To understand how polarized lenses work, it’s useful to compare the impact on the eye of vertical light waves versus horizontal light waves.
Vertical light waves are very useful for the eye. They allow us to see with enhanced contrast and colour. On the other hand, horizontal light waves are not so useful for the eye creating unpleasant glare and compromising our vision.
The purpose of polarized lenses is to suppress the horizontal polarized light to prevent it from reaching the eye, while allowing the useful vertical light waves through the lens.
The polarizing filter in a polarized lens blocks the horizontal light that causes blinding glare, but allows the vertical light through that provides visual acuity and contrast.
So how does a polarized lens work?
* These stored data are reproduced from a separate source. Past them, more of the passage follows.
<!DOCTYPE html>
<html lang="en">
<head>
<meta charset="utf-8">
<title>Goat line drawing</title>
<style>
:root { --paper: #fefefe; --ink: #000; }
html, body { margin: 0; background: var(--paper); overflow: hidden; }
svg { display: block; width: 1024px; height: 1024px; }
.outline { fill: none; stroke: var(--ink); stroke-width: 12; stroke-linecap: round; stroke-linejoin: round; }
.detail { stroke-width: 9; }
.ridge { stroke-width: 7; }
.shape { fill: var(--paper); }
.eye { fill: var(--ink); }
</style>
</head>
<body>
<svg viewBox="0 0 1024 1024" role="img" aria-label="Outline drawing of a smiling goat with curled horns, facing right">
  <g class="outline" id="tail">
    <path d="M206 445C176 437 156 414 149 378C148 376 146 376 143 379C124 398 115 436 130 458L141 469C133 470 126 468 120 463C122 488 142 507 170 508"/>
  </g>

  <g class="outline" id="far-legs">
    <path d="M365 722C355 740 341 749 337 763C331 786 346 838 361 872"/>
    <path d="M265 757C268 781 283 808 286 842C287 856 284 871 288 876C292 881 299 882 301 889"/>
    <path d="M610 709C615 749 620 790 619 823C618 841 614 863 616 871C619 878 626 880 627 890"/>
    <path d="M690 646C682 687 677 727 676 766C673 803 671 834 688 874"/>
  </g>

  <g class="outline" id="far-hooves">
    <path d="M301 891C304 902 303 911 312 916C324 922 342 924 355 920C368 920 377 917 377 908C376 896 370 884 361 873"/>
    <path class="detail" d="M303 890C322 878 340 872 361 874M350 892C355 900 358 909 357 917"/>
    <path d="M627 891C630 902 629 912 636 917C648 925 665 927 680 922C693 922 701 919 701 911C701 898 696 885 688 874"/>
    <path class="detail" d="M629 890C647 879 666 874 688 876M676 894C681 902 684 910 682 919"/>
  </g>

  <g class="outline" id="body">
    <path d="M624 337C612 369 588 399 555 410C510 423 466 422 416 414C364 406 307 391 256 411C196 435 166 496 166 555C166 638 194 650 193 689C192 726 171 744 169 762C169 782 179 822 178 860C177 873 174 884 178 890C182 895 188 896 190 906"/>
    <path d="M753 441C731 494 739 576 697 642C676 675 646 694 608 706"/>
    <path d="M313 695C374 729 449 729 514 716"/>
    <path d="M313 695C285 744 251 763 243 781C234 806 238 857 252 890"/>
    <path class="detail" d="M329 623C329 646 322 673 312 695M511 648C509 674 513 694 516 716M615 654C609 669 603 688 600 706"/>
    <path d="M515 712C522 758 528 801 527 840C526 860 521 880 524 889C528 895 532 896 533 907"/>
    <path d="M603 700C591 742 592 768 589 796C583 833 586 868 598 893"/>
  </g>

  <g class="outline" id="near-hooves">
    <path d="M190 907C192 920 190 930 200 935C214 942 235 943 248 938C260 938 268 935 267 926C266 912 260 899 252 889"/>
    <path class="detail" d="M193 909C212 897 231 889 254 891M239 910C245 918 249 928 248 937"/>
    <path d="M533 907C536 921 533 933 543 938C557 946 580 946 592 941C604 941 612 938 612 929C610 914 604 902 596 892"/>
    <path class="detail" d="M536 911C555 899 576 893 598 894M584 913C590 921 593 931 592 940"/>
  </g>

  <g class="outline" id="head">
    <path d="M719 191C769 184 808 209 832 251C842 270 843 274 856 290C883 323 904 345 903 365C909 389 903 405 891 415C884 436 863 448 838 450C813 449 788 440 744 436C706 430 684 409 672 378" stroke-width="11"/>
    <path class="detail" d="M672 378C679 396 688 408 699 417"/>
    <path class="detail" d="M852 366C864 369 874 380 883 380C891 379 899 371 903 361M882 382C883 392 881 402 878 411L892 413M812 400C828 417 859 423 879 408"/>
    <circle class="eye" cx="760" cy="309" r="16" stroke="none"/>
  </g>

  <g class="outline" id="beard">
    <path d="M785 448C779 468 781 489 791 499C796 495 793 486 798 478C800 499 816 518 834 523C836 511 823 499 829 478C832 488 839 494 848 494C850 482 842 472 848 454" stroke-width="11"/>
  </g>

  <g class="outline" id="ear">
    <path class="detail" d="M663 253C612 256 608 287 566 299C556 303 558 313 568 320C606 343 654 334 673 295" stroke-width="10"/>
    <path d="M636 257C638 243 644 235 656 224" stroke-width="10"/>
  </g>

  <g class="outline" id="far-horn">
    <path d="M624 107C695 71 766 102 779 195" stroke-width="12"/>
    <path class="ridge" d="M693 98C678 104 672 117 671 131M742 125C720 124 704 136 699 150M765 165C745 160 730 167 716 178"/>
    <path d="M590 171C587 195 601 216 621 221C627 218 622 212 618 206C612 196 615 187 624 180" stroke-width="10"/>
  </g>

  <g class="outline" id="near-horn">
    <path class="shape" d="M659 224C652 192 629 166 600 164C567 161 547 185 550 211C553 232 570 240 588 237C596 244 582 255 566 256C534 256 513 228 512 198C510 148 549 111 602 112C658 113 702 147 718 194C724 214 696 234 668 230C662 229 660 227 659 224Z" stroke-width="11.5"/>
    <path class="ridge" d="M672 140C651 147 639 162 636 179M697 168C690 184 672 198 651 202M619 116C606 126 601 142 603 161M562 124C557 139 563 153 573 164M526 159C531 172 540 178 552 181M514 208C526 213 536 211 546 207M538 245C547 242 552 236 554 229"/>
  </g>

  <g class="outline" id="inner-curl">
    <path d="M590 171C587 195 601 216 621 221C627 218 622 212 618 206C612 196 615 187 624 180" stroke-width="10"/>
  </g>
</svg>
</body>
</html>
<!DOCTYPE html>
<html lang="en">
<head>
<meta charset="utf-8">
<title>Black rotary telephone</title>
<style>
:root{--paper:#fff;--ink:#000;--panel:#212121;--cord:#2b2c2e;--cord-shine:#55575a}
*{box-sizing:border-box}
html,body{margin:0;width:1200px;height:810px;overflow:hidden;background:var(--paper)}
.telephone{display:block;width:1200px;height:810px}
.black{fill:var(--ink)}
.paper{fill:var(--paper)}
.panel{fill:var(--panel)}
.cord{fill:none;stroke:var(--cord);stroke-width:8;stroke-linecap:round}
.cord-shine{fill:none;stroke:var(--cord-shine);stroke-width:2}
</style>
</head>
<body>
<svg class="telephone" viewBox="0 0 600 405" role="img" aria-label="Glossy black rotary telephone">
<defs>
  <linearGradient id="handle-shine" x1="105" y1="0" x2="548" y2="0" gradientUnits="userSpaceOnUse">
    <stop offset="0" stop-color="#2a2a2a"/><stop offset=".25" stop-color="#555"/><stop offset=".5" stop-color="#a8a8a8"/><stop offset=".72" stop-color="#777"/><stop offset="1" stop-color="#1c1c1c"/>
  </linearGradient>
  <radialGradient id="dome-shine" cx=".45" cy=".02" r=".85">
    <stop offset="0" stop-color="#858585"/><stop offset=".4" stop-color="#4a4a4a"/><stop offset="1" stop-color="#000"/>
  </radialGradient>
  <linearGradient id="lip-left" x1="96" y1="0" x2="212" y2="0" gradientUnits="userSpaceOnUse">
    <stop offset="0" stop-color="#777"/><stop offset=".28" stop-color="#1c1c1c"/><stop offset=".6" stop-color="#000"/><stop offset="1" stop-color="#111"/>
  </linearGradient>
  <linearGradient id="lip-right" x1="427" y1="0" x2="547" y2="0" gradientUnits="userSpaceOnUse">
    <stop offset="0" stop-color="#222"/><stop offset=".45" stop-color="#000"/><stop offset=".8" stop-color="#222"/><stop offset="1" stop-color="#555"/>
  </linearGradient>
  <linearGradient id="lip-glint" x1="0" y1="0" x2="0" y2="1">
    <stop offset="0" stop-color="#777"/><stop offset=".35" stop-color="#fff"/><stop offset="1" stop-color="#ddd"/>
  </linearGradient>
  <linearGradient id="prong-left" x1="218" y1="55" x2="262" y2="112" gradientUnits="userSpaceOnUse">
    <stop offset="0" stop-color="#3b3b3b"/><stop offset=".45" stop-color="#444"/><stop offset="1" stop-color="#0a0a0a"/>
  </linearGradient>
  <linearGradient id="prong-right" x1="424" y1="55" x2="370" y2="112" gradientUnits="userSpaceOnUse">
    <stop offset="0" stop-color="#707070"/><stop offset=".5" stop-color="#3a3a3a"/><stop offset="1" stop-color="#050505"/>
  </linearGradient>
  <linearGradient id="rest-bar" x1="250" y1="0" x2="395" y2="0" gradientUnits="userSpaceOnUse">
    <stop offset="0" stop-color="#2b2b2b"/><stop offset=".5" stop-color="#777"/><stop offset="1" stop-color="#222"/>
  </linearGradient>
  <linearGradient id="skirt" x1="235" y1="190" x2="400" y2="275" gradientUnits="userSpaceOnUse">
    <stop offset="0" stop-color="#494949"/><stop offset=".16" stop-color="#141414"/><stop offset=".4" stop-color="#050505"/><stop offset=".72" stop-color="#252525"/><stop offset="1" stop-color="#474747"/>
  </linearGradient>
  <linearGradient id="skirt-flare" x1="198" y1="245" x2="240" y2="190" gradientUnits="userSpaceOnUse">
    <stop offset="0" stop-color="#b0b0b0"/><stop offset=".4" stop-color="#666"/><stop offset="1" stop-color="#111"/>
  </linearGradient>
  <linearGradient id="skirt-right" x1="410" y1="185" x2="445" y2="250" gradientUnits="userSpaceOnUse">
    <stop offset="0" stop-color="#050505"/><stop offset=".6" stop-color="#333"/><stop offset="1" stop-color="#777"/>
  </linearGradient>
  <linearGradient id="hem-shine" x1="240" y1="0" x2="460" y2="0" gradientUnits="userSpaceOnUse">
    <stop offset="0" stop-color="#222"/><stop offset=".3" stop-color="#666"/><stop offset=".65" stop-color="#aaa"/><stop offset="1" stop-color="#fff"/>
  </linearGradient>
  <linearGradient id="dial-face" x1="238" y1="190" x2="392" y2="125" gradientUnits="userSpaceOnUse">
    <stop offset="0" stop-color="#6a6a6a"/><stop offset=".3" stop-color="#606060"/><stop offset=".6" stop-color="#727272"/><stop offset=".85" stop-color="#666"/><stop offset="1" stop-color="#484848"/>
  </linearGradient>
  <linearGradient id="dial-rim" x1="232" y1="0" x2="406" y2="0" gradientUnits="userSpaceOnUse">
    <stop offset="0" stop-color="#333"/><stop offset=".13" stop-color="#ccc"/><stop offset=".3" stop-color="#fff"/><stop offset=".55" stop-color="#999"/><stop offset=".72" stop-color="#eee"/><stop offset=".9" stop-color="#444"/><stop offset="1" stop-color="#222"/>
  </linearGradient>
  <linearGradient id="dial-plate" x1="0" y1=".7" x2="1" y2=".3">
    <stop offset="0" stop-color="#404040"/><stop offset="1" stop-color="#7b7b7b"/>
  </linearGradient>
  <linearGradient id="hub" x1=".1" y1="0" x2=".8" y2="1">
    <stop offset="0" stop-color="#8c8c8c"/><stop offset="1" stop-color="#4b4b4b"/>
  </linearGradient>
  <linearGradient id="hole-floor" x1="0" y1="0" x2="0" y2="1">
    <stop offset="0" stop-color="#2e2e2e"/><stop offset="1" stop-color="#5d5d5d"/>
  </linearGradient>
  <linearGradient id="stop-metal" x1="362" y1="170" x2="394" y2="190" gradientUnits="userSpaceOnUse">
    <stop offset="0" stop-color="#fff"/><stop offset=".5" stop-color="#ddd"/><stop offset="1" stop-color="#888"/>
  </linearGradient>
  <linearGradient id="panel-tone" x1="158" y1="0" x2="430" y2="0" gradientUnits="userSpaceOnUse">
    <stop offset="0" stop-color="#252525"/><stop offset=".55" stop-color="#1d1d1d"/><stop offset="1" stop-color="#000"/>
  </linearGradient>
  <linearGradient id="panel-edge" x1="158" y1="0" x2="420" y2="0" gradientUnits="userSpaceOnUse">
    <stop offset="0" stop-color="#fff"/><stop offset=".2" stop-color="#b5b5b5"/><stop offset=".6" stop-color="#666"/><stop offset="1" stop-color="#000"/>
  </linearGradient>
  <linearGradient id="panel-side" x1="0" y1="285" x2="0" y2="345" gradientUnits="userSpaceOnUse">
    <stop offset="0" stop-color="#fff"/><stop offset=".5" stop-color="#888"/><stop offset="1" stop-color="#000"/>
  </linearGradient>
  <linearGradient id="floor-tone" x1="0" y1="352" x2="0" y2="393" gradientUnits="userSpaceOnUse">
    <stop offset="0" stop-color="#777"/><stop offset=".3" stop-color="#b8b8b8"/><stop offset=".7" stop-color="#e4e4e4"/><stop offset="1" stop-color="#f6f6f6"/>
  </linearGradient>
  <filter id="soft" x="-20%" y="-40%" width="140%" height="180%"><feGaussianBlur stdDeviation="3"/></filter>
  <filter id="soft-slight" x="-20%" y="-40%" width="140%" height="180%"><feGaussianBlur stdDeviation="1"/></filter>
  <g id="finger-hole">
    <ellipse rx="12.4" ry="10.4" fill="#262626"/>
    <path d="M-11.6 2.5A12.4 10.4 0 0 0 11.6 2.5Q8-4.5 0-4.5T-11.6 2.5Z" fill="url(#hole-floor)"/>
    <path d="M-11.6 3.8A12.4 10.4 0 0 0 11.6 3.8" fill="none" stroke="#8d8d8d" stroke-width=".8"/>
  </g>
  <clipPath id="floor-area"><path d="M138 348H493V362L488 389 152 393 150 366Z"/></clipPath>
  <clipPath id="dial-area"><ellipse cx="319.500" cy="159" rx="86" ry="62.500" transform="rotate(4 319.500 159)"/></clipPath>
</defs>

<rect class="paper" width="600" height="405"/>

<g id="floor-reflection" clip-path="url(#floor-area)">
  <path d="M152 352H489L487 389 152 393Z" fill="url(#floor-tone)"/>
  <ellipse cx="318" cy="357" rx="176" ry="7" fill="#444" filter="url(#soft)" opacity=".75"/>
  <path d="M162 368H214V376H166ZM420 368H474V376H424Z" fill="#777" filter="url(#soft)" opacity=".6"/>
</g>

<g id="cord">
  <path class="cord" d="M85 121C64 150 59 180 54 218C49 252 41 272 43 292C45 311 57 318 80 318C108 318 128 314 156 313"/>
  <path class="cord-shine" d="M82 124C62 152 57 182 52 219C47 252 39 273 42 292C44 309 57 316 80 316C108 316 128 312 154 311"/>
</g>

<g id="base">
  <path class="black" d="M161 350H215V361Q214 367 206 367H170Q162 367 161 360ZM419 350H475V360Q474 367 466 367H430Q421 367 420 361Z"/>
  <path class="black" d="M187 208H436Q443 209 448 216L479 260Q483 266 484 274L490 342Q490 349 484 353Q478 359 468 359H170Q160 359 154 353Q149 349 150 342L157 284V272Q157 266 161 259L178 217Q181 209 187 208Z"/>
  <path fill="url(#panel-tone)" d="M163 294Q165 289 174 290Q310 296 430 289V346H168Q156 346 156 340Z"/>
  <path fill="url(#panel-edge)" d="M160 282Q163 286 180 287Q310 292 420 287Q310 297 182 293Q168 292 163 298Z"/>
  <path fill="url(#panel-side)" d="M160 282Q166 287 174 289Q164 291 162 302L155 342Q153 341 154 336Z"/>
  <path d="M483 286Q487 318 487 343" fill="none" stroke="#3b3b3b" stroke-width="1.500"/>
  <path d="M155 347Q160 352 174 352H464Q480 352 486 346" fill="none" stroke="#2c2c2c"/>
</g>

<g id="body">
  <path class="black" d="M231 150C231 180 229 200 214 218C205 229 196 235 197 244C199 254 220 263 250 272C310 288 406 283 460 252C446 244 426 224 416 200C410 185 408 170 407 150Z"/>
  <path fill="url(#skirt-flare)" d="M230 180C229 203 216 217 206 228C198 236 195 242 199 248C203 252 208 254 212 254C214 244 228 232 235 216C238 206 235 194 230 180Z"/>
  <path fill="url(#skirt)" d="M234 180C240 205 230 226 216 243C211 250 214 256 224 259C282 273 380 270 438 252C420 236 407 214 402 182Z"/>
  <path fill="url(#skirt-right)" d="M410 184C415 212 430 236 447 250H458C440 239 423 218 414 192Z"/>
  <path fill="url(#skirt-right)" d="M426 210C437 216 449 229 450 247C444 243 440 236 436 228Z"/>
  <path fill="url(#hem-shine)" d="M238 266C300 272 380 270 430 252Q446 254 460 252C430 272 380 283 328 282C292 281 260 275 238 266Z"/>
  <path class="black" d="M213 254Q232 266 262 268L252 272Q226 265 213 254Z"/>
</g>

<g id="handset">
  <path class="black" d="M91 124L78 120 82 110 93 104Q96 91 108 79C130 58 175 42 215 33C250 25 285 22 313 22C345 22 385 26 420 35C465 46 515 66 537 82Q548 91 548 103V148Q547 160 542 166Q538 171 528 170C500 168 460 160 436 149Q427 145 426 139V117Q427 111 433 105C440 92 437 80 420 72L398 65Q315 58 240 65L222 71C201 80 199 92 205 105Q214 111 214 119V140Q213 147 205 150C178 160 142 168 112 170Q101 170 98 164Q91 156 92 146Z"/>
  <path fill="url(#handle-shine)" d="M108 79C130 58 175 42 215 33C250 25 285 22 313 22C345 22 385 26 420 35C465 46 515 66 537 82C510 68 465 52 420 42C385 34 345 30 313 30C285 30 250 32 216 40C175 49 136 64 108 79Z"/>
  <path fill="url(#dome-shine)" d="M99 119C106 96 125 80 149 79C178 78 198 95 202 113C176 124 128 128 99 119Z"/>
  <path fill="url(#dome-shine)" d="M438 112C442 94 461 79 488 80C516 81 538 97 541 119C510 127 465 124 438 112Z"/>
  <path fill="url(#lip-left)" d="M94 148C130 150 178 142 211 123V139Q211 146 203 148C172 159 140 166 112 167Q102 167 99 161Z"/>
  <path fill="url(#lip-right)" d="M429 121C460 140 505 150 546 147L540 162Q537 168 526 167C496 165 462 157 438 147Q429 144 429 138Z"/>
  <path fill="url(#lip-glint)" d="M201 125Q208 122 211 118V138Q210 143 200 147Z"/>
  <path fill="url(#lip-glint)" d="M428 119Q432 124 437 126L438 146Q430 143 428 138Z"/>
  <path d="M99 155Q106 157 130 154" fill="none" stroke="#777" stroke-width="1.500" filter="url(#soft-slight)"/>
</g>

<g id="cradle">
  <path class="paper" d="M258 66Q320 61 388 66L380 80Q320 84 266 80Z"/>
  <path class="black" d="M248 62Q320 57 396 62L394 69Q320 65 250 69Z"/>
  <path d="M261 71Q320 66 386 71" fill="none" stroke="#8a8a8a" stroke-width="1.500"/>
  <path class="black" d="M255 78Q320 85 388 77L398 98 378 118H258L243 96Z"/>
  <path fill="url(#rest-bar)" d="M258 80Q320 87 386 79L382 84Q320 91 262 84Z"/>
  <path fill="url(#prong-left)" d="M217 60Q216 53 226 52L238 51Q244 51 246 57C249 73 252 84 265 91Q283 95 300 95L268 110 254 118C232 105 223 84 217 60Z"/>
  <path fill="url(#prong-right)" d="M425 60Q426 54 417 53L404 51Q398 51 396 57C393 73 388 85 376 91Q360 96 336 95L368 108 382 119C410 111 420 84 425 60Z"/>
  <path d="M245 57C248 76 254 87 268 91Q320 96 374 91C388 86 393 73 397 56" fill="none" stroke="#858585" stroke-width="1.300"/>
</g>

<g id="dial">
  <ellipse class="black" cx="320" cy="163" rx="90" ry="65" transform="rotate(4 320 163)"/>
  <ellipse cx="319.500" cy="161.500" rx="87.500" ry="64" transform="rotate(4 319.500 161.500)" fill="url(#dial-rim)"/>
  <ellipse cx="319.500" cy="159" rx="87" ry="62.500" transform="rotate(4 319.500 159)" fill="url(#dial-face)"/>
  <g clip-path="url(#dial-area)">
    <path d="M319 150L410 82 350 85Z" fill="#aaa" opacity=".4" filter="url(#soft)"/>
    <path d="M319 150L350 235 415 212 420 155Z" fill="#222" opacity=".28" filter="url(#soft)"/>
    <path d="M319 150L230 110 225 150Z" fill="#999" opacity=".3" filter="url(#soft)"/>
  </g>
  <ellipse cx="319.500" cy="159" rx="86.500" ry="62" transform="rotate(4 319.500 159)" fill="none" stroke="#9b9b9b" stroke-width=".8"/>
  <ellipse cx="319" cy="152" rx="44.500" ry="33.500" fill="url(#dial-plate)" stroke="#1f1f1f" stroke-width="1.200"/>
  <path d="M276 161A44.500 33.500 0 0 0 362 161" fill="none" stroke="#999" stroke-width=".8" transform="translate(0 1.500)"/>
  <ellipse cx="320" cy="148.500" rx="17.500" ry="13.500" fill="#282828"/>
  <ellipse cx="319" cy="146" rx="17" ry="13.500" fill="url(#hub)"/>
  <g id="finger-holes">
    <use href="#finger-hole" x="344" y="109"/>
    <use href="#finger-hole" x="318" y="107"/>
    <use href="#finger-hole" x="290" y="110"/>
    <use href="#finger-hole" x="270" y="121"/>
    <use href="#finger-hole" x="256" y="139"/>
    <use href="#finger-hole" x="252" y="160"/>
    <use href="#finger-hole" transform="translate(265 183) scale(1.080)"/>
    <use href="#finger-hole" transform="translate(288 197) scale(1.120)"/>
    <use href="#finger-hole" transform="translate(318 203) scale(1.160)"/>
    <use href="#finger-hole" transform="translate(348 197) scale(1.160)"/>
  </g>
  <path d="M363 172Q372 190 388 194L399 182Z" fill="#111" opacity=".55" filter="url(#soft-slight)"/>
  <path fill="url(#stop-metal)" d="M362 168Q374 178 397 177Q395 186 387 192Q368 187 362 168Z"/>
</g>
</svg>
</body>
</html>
Contained within the polarized lens are millions of parallel rows of tiny iodine crystals or dichroic dyes (so small they can’t be seen with the naked eye) that act in a manner similar to venetian blinds. Like venetian blinds, the horizontal rows of iodine crystals contained within the polarized lens blocks the horizontal polarized light waves and allows only the vertical light waves to reach the eye.